Task details:
The response should contain only those lines of the entries below that include the string "fill".

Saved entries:
══════

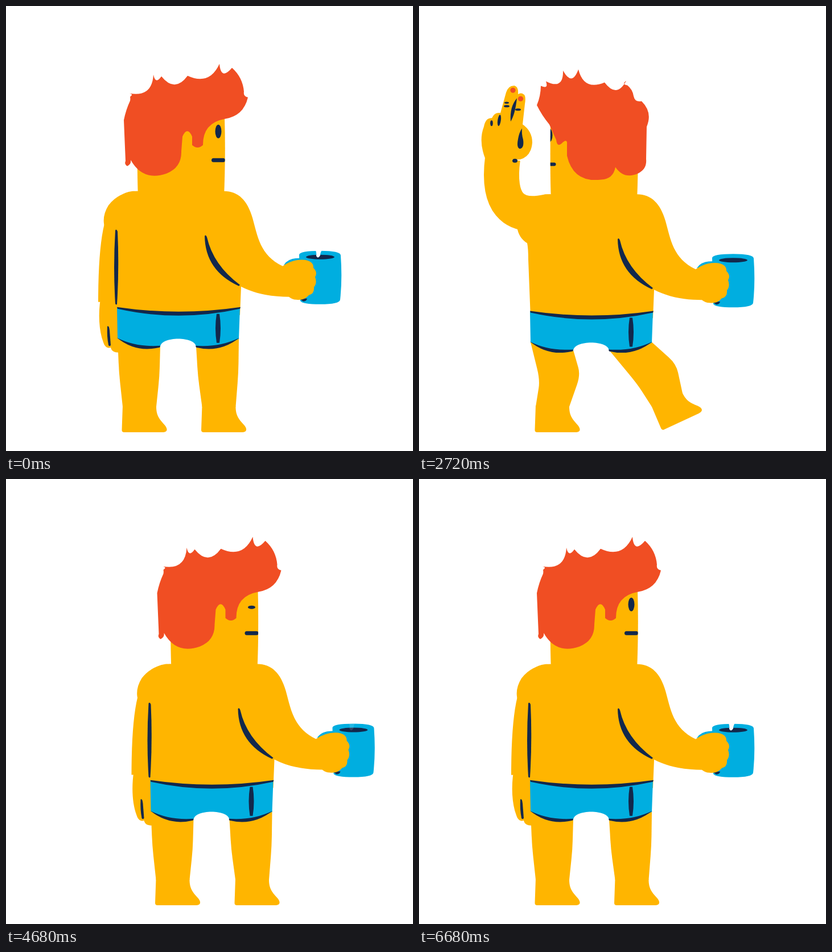
An HTML page that plays this animation: 715x783 px, repeating every 6720 ms.

```html
<!DOCTYPE html>
<html lang="en">
<head>
<meta charset="utf-8">
<title>Coffee in shorts</title>
<style>
html, body { margin: 0; width: 100%; height: 100%; overflow: hidden; background: #fff; }
svg { display: block; width: 100vw; height: 100vh; }
.skin { fill: #ffb500; } .hair { fill: #f04e23; } .ink { fill: #12284c; } .blue { fill: #00aee0; }
</style>
</head>
<body>
<svg viewBox="0 0 715 783">
  <defs>
    <clipPath id="faceClip"><path d="M231 196H384Q386 260 383 335H232Q230 290 231 196Z"/></clipPath>
    <path id="foot" class="skin" d="M-29.5 -2L29.5 -1C29 17 37 24 44 32C50 39 50 45 40 45H-27Q-31 45 -31 41Z"/>
  </defs>
  <path id="legL" class="skin"/><use id="footL" href="#foot"/>
  <path id="legR" class="skin"/><use id="footR" href="#foot"/>
  <g id="body">
    <g id="armLayer">
      <g id="lowHand">
        <path class="skin" d="M166 514C162 540 163 570 171 591C174 601 181 602 184 600C185 606 190 609 198 609V514Z"/>
        <path class="ink" d="M178 563Q181 561 182 570L184 596Q182 599 180 596Q177 580 178 563Z"/>
      </g>
      <path id="arm" fill="none" stroke="#ffb500" stroke-width="62"/>
      <g id="hand">
        <path class="skin" d="M117 270Q104 238 114 212Q117 196 128 197Q133 186 143 188L153 152Q157 139 168 140Q175 142 174 155Q180 151 185 156Q188 160 186 172L182 208Q199 220 199 240Q197 265 177 270Z"/>
        <g class="hair"><circle cx="165" cy="148" r="4.6"/><circle cx="178.5" cy="163" r="4.6"/></g>
        <g class="ink">
          <path d="M172 162Q159 177 161 203Q169 190 172 162ZM181 215Q180 225 183 235Q185 250 177 251Q171 249 174 234Q176 222 181 215Z"/>
          <ellipse cx="154" cy="170" rx="4" ry="1.7"/><ellipse cx="154" cy="176" rx="5" ry="2"/>
          <ellipse cx="174" cy="182" rx="5" ry="2"/><ellipse cx="127.5" cy="206" rx="2.3" ry="5"/>
          <ellipse cx="141" cy="201" rx="2.8" ry="10" transform="rotate(8 141 201)"/>
          <ellipse cx="168.5" cy="272" rx="4.5" ry="3.5"/>
        </g>
      </g>
    </g>
    <g clip-path="url(#faceClip)">
      <path class="skin" d="M220 190H400V340H220Z"/>
      <g id="faceR"><ellipse id="eyeR" class="ink" cx="373"/><rect class="ink" x="361" y="267" width="24" height="7" rx="3.5"/></g>
      <g id="faceL"><ellipse id="eyeL" class="ink" cx="229"/><rect class="ink" x="215" y="268" width="25.5" height="6" rx="3"/></g>
    </g>
    <path id="hair" class="hair"/>
    <g id="torso">
      <path class="blue" d="M488 455Q496 442 517 443L530 455ZM515 437Q516 430 552 430Q588 430 588 438Q591 480 587 516Q586 524 552 524Q520 524 517 518Z"/>
      <ellipse class="ink" cx="552" cy="441" rx="25" ry="4"/>
      <path class="ink" d="M515 514H529Q528 519 522 519Z"/>
      <path id="steam" fill="#fff" d="M-5 427Q-2 433 -3 439Q0 445 4 438Q4 433 8 427Z"/>
      <path class="skin" d="M232 325Q198 326 180 350Q170 366 172 382Q175 402 190 411Q192 420 192 440L196 543H411L413 493C440 507 470 511 497 511Q503 516 510 516Q524 518 532 508Q542 506 541 494Q547 487 543 476Q548 468 540 460Q541 449 525 446Q505 444 486 457C446 438 442 404 433 372C424 341 408 325 383 325Z"/>
      <path class="ink" d="M349 404Q351 401 353 406Q364 455 411 490L409 492Q350 465 349 404Z"/>
    </g>
    <path id="crease" class="ink" d="M381 299Q383 295 384 304Q386 319 393 320Q402 323 407 331Q392 330 384 325Q379 320 381 299Z"/>
    <path id="armLine" class="ink" d="M192 394Q194 391 196 396Q199 460 195 524Q193 526 192 523Q188 460 192 394Z"/>
    <path class="blue" d="M195 530Q303 548 411 530L409 585Q372 604 334 599C333 580 272 580 271 599Q232 604 196 584Z"/>
    <path class="ink" d="M195 529Q303 545 412 529L411 532Q303 556 196 532ZM370 541H375Q379 566 375 592H370Q366 566 370 541ZM195 583Q228 600 271 597L270 600Q228 610 195 583ZM410 583Q376 600 333 597L334 600Q376 610 410 583Z"/>
  </g>
</svg>
<script>
const LOOP = 6720, STEP = 40, WALK = 58.5;
const el = {};
document.querySelectorAll('[id]').forEach(node => el[node.id] = node);

const clamp = u => Math.min(1, Math.max(0, u));
const mix = (a, b, u) => a.map((v, i) => v + (b[i] - v) * u);
const move = (node, x, y, rest = '') => node.setAttribute('transform', `translate(${x} ${y}) ${rest}`);
const show = (node, on) => node.setAttribute('visibility', on ? 'visible' : 'hidden');

let now = 0;
const linear = (from, to) => clamp((now - from) / (to - from));
const ramp = (from, to) => { const u = linear(from, to); return u * u * (3 - 2 * u); };
const hump = (from, to) => Math.sin(Math.PI * linear(from, to));

// Key points of the hair, clockwise from the nape; "=" repeats a point hidden in that view.
function points(text) {
  const list = [];
  for (const word of text.split(' ')) list.push(word === '=' ? list[list.length - 1] : word.split(',').map(Number));
  return list;
}
const HAIR = {
  left: points('345,276 320,298 260,256 260,236 253,232 241,228 229,201 207,167 214,133 223,125 253,106 280,104 326,127 364,124 366,132 377,151 391,160 400,205 = = = = 399,262 385,287'),
  back: points('299,280 283,301 222,268 = = = 218,200 228,158 229,131 245,119 285,103 318,106 370,127 372,135 372,144 380,152 385,160 396,205 = = = = 394,250 385,288'),
  right: points('219,270 213,281 210,272 = = = 207,200 218,166 218,159 217,153 259,120 273,123 319,122 375,101 397,108 418,150 425,160 384,198 346,244 327,244 327,229 310,229 308,255 282,294')
};
const FIRST_TUFT = 8, LAST_TUFT = 13;
const BULGE = { 0: .4, 1: .45, 3: -1.1, 4: 1.1, 6: .06, 7: -.1, 14: .2, 15: -.5, 16: .34, 17: -.42, 18: .45, 20: -1.1, 22: .35, 23: .42 };

// Each edge is one curve: tufts sag by a set depth, the rest bulge by their length.
function hairPath(turn) {
  const side = turn > 0 ? HAIR.right : HAIR.left;
  const pts = HAIR.back.map((p, i) => mix(p, side[i], Math.abs(turn)));
  return 'M' + pts[0] + pts.map(([x, y], i) => {
    const [nx, ny] = pts[(i + 1) % pts.length];
    const dx = nx - x, dy = ny - y, len = Math.hypot(dx, dy);
    const tuft = i >= FIRST_TUFT && i <= LAST_TUFT;
    const k = tuft ? -Math.min(1.2, 30 / (len || 1)) : BULGE[i] || 0;
    return `Q${(x + nx) / 2 + dy * k} ${(y + ny) / 2 - dx * k} ${nx} ${ny}`;
  }).join('') + 'Z';
}

function drawHead() {
  const turn = 1 - ramp(760, 1260) - ramp(1400, 1840) + 2 * ramp(2760, 3320)
    - 2 * ramp(4760, 5240) + 2 * ramp(5440, 6500);
  el.hair.setAttribute('d', hairPath(turn));
  move(el.faceR, (1 - turn) * 35, 0);
  move(el.faceL, -(1 + turn) * 6, 0);
  const blink = hump(180, 420) + hump(4560, 4800);
  for (const eye of [el.eyeR, el.eyeL]) {
    eye.setAttribute('rx', 5.5 + blink);
    eye.setAttribute('ry', 12 - 9 * blink);
    eye.setAttribute('cy', 220 + 5 * blink);
  }
}

// Elbow control point, then wrist
const ARM = { down: [193, 360, 193, 520], up: [132, 376, 147, 262], across: [350, 356, 446, 243] };

function drawArm(breath) {
  const raise = ramp(1450, 1900), cross = ramp(2760, 3350), drop = ramp(3720, 4060);
  const reach = mix(mix(ARM.down, ARM.up, raise), ARM.across, cross);
  const [ex, ey, wx, low] = mix(reach, ARM.down, drop);
  const wy = low - 100 * hump(3720, 4060);
  const hanging = raise < 0.4 || drop > 0.7;
  el.arm.setAttribute('d', `M231 356H225Q${ex} ${ey} ${wx} ${wy}`);
  move(el.armLayer, 0, -breath);
  move(el.hand, wx, wy, `rotate(${23 * cross * (1 - drop)}) translate(-147 -268)`);
  move(el.lowHand, wx - ARM.down[2], wy - ARM.down[3] + breath * cross);
  show(el.hand, !hanging);
  show(el.lowHand, hanging);
  show(el.armLine, raise < 0.15 || drop > 0.9);
  show(el.crease, cross > 0.97 && drop < 0.1);
}

function drawLeg(leg, foot, hips, ankle, turn, bend) {
  const a = turn * Math.PI / 180;
  const edge = side => {
    const hip = hips[side < 0 ? 0 : 1];
    const end = [ankle[0] + side * 29.5 * Math.cos(a), ankle[1] + side * 29.5 * Math.sin(a)];
    const mid = mix(hip, end, 0.5);
    const knee = [mid[0] + side * 2 + 14 * bend, mid[1] + (2 - side * 8) * bend];
    return [hip, mix(hip, knee, 0.7), knee, mix(knee, end, 0.3), end];
  };
  const A = edge(-1), B = edge(1);
  leg.setAttribute('d', `M${A[0]}L${A[1]}Q${A[2]} ${A[3]}L${A[4]}L${B[4]}L${B[3]}Q${B[2]} ${B[1]}L${B[0]}Z`);
  move(foot, ankle[0], ankle[1], `rotate(${turn})`);
}

function drawLegs(x, y) {
  const stride = hump(2440, 3000), follow = hump(2900, 3250);
  const left = [234.5 + WALK * (ramp(2900, 3250) - ramp(4850, 5720)), 705 - 14 * follow];
  const right = [374 + WALK * (ramp(2400, 2720) - ramp(5460, 6070)) + 3.5 * stride, 705 - 12 * stride + 3 * hump(5460, 6070)];
  const hips = (inner, outer) => [[inner[0] + x, inner[1] + y], [outer[0] + x, outer[1] + y]];
  drawLeg(el.legL, el.footL, hips([196, 584], [271, 598]), left, 10 * follow + 14 * hump(5000, 6080), stride);
  drawLeg(el.legR, el.footR, hips([334, 598], [409, 584]), right, -25 * stride - 8 * hump(5460, 6070), stride);
}

function draw(t) {
  now = t;
  const x = WALK * (ramp(2740, 3320) - linear(4760, 6070));
  const y = 0.7 - 5 * hump(2100, 2500) + 6.7 * hump(2440, 3000) + 2.3 * hump(5000, 6080);
  const breath = 1.5 * (1 - Math.cos(6 * Math.PI * t / LOOP));
  move(el.body, x, y);
  move(el.torso, 0, -breath);
  drawLegs(x, y);
  drawHead();
  drawArm(breath);
  move(el.steam, 548 - 12 * hump(5100, 6400), 0);
  el.steam.setAttribute('opacity', 1 - ramp(400, 680) + ramp(4200, 6300));
}

const start = performance.now();
function tick() {
  const t = (performance.now() - start) % LOOP;
  draw(Math.floor(t / STEP) * STEP);
  requestAnimationFrame(tick);
}
tick();
</script>
</body>
</html>
```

══════

Response area:
.skin { fill: #ffb500; } .hair { fill: #f04e23; } .ink { fill: #12284c; } .blue { fill: #00aee0; }
      <path id="arm" fill="none" stroke="#ffb500" stroke-width="62"/>
      <path id="steam" fill="#fff" d="M-5 427Q-2 433 -3 439Q0 445 4 438Q4 433 8 427Z"/>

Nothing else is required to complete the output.